While Windows 8 is not expected until deep into 2012, the first rumblings of Microsoft's marketing machine started earlier this month as the company began disclosing new technologies to be included in the upcoming release.
Getting much of the attention is the product's new tiled interface, which replaces the Windows Start menu, which supports touch-only screens ranging from small screens on controller devices to large PC-based desktop screens and internal corporate kiosks. As part of that marketing machine rumble, Microsoft officials said they think the new technologies can be used as the interface for, if not help inspire, a new generation of touch-centric hardware devices.
IT executives see some opportunities to deploy the technologies in their shops, but need some questions answered before they can even conduct an initial evaluation. Some of the questions center around the compatibility of applications designed to take advantage of touch-centric mixing with legacy applications that are not. There are also questions about costs associated with training IT support people.
"Over the long term, yes, I see possibilities for this, but over the short term you'll have to deal with the challenges of tech support training and apps compatibility,” said Bill Yearous, vice president and CIO with The Seattle Times. “It is supposed to be compatible with things like Windows 7 -- sort of-- but there will be lots of questions about moving our legacy apps to it."
Yearous said he can envision many of the workflow processes associated with producing the paper and getting the paper ready for delivery to the printer, tasks that are not keyboard or mouse intensive, being replaced by touch screen systems.
"Looking at touch screens in the paradigm we have now may not make a lot of sense. But depending on how well the apps vendors and IT shops can modify their apps, it could drive how we use these devices differently," Yearous said.
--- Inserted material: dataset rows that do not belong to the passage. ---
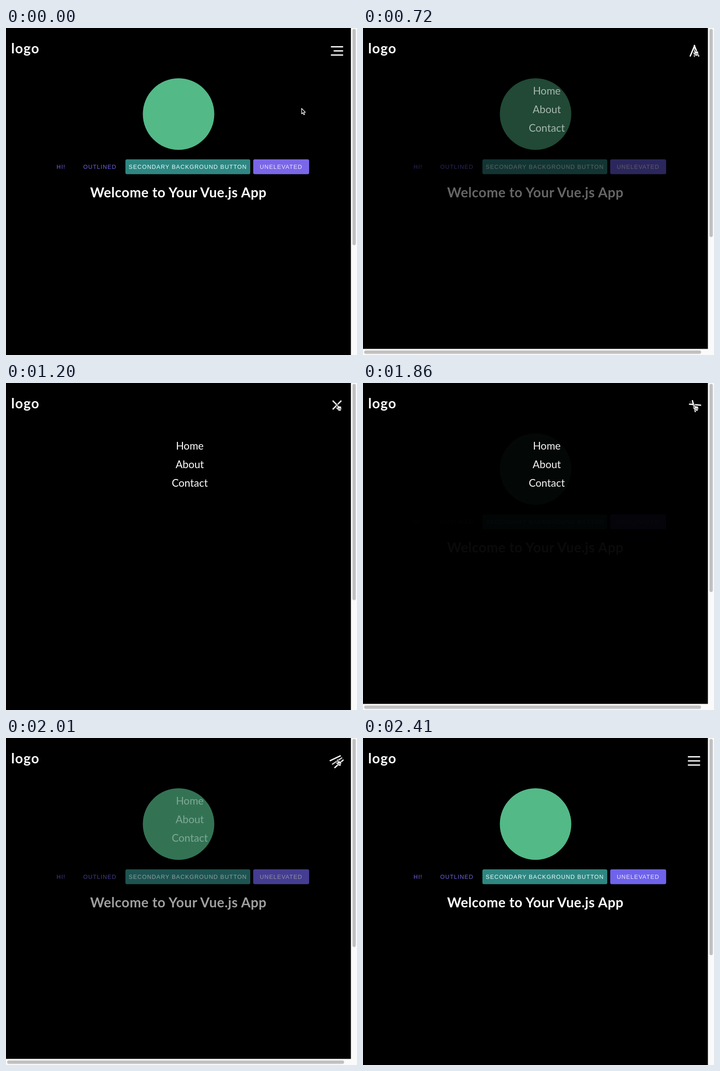
These frames come from a looping animation (776x722 px, 3070 ms). An HTML page:

```html
<!DOCTYPE html>
<html lang="en">
<head>
<meta charset="utf-8">
<title>Menu toggle</title>
<style>
  html, body { margin: 0; width: 100%; height: 100%; overflow: hidden; background: #000; }
  svg { display: block; width: 776px; height: 722px; }
  .head { font: 700 30px Lato, "Open Sans", sans-serif; letter-spacing: .56px; fill: #fff; }
  .brand { letter-spacing: 1.4px; }
  .link { font: 400 23px Lato, "Open Sans", sans-serif; text-anchor: middle; fill: #fff; }
  .btn { font: 400 12.74px "Liberation Sans", Arial, sans-serif; letter-spacing: 1.138px; }
  .bar { fill: #fff; }
  .thumb { fill: #c1c1c1; }
</style>
</head>
<body>
<svg viewBox="0 0 776 722">
  <rect width="776" height="722"/>
  <text class="head brand" x="11.5" y="55.5">logo</text>

  <g id="page">
    <circle cx="381.5" cy="190" r="79" fill="#53b987"/>
    <g class="btn">
      <text x="111.8" y="311" fill="#6e63e0">HI!</text>
      <text x="170.8" y="311" fill="#6e63e0">OUTLINED</text>
      <rect x="264" y="290" width="276" height="32.8" rx="3.6" fill="#2f8782"/>
      <text x="271.3" y="311" fill="#e6ffff">SECONDARY BACKGROUND BUTTON</text>
      <rect id="flat" x="546.5" y="290" width="123.7" height="32.8" rx="3.6"/>
      <text x="561" y="311" fill="#f0e6ff">UNELEVATED</text>
    </g>
    <text class="head" x="186" y="374">Welcome to Your Vue.js App</text>
  </g>

  <g id="menu">
    <text class="link" x="406.3" y="146.5">Home</text>
    <text class="link" x="406.3" y="187.5">About</text>
    <text class="link" x="406.3" y="228.5">Contact</text>
  </g>

  <g id="icon">
    <rect id="top" class="bar" x="-13.5" y="-1.4" width="27" height="2.8"/>
    <rect id="mid" class="bar" y="-1.4" height="2.8"/>
    <rect id="low" class="bar" x="-13.5" y="-1.4" width="27" height="2.8"/>
  </g>

  <rect x="762.5" width="13.5" height="722" fill="#fafafa"/>
  <rect id="vthumb" class="thumb" x="766" y="2" width="7.4" rx="3.7"/>
  <g id="hbar">
    <rect y="708.5" width="776" height="13.5" fill="#fafafa"/>
    <rect class="thumb" x="2.5" y="712" width="745" height="7.4" rx="3.7"/>
  </g>

  <path id="arrow" d="M0.5 0.5V12.6L3.3 10L5.3 14.6L7.4 13.7L5.4 9.2H9Z"
        fill="#111" stroke="#fff" stroke-width="1.2" stroke-linejoin="round"/>
  <g id="hand" transform="translate(728.5 46)">
    <path d="M4.4 9.4L3 2.2Q2.9 .7 4.1 .6Q5.2 .6 5.5 2L6.3 5.4Q7.3 4.2 8.4 5.3
             Q9.6 4.5 10.5 5.8Q12 5 12.7 6.7Q13.4 9.5 12.2 12.2V15.4H5.8V13.8
             Q3.4 11.8 1 9.2Q.3 8 1.5 7.4Q2.8 7.4 4.4 9.4Z"
          fill="#fff" stroke="#000" stroke-width=".9" stroke-linejoin="round"/>
    <path d="M6.9 9.4V12.8M8.7 9.4V12.8M10.5 9.4V12.8" stroke="#000" stroke-width=".7"/>
  </g>
</svg>
<script>
const LOOP = 3070;
const TICKS = [0, 80, 240, 320, 400, 480, 560, 640, 720, 800, 880, 960, 1040, 1120, 1200,
               1860, 1940, 2010, 2090, 2170, 2250, 2330, 2410];
const OPEN = 591, CLOSE = 1786, SPIN = 440;

const $ = id => document.getElementById(id);
const set = (id, key, value) => $(id).setAttribute(key, value);
const show = (id, on) => set(id, 'visibility', on ? 'visible' : 'hidden');
const ramp = (t, start, length) => Math.min(1, Math.max(0, (t - start) / length));

function bezier(x1, y1, x2, y2) {
  const at = (a, b, s) => 3 * a * s * (1 - s) ** 2 + 3 * b * s * s * (1 - s) + s ** 3;
  return x => {
    let lo = 0, hi = 1;
    for (let i = 0; i < 24; i++) {
      const s = (lo + hi) / 2;
      if (at(x1, x2, s) < x) lo = s; else hi = s;
    }
    return at(y1, y2, hi);
  };
}
const ease = bezier(.25, .1, .25, 1);
const easeInOut = bezier(.42, 0, .58, 1);

function drawIcon(t, spin, fade) {
  const gap = 9.1 * (1 - spin), lean = 45 * spin;
  const wide = 21 + 6 * ease(ramp(t, 200, 340));
  set('icon', 'transform', `translate(731.8 50.6) rotate(${-180 * spin}) translate(0 ${2 * spin})`);
  set('top', 'transform', `translate(0 ${-gap}) rotate(${lean})`);
  set('low', 'transform', `translate(0 ${gap}) rotate(${-lean})`);
  set('mid', 'x', 13.5 - wide);
  set('mid', 'width', wide);
  set('mid', 'opacity', Math.sqrt(fade));
}

function draw(t) {
  const closing = t >= CLOSE;
  const spin = ease(ramp(t, OPEN, SPIN)) - ease(ramp(t, CLOSE, SPIN));
  const fade = closing ? easeInOut(ramp(t, 1810, 350)) : 1 - easeInOut(ramp(t, OPEN, 230));
  const spinning = spin > 0 && spin < .9999;

  set('page', 'opacity', fade);
  set('menu', 'opacity', 1 - fade);
  set('flat', 'fill', t < 80 ? '#7a67e8' : t < 240 ? '#7566ea' : '#6e63ea');
  drawIcon(t, spin, fade);

  show('hbar', spinning);
  set('vthumb', 'height', spinning ? 459.5 : 477.5);
  show('arrow', t < 240);
  set('arrow', 'transform', t < 80 ? 'translate(653 177)' : 'translate(701 59)');
  show('hand', t >= 240 && t < 2410);
}

const begin = performance.now();
function frame() {
  const now = (performance.now() - begin) % LOOP;
  draw(TICKS.findLast(tick => tick <= now));
  requestAnimationFrame(frame);
}
draw(0);
requestAnimationFrame(frame);
</script>
</body>
</html>
```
Angelo Valetta, senior vice president and CIO with Sun National Bank also sees opportunities to deploy touch-centric technologies but, for now, largely in strategic areas. He sees them playing a role in the "branch of the future," where there will be an emphasis on self service where customers access information on products and services using touch-screen kiosks.
"We could use this to bring up subject matter experts on one screen, while customers were using touch technology on another screen,” Valetta said. “But we have to see how this technology is presented in Windows 8 and how it will interface with the hardware already out there."
Some analysts said they believe it will take larger IT shops quite a while to warm up to the idea of using touch technologies and tile-based interfaces on desktop PCs, as well as training costs and compatibility issues with mission critical applications.
"I think most IT shops will say it's cool technology but will stay with the classic interface for now, " said Al Gillen, program vice president of system software for IDC. "There will be a learning curve associated with a tiled interface as well as a real estate concern, and all existing applications today will be unable to take advantage of the tiling capability."
In demonstrations earlier this month, Microsoft officials said there should be "effortless movement" among existing Windows programs and new applications designed specifically for Windows 8.They said the full capabilities of Windows will remain available to users, including all the functions of Windows Explorer and Desktop, as well as compatibility with all PCs, software and peripherals that carry the Windows 7 logo.
For users who have no immediate need for touch capabilities, Microsoft officials said they can easily turn it off and revert to using their mouse and keyboards.
Microsoft officials emphasized the importance of HTML5 in developing applications that fully exploit Windows 8's more advanced features. Many IT shops are still in the tire-kicking phase with HTML5 with little real world development experience under their belts. Some add, however, that because an application developed with HTML can run on multiple platforms, the investment time and money will pay off.
"The big thing we are looking at (with HTML5) is developing an app that runs on a wide variety of platforms, yet maintain certain uniformity with that application," Yearous said.
Yearous added he expects the ramp-up time to properly train developers on version 5 will be no longer or shorter than any other language, but would initially rely on the expertise of outside contractors.
Microsoft officials declined to say when IT shops and third-party developers could expect to get their hands on the first beta release of Windows 8. Speaking at a Microsoft developer conference in Tokyo last month, CEO Steve Ballmer said the company remains committed to delivering the finished product in 2012. That statement however, was retracted by the company that claimed Ballmer "misspoke" about committing to a 2012 delivery.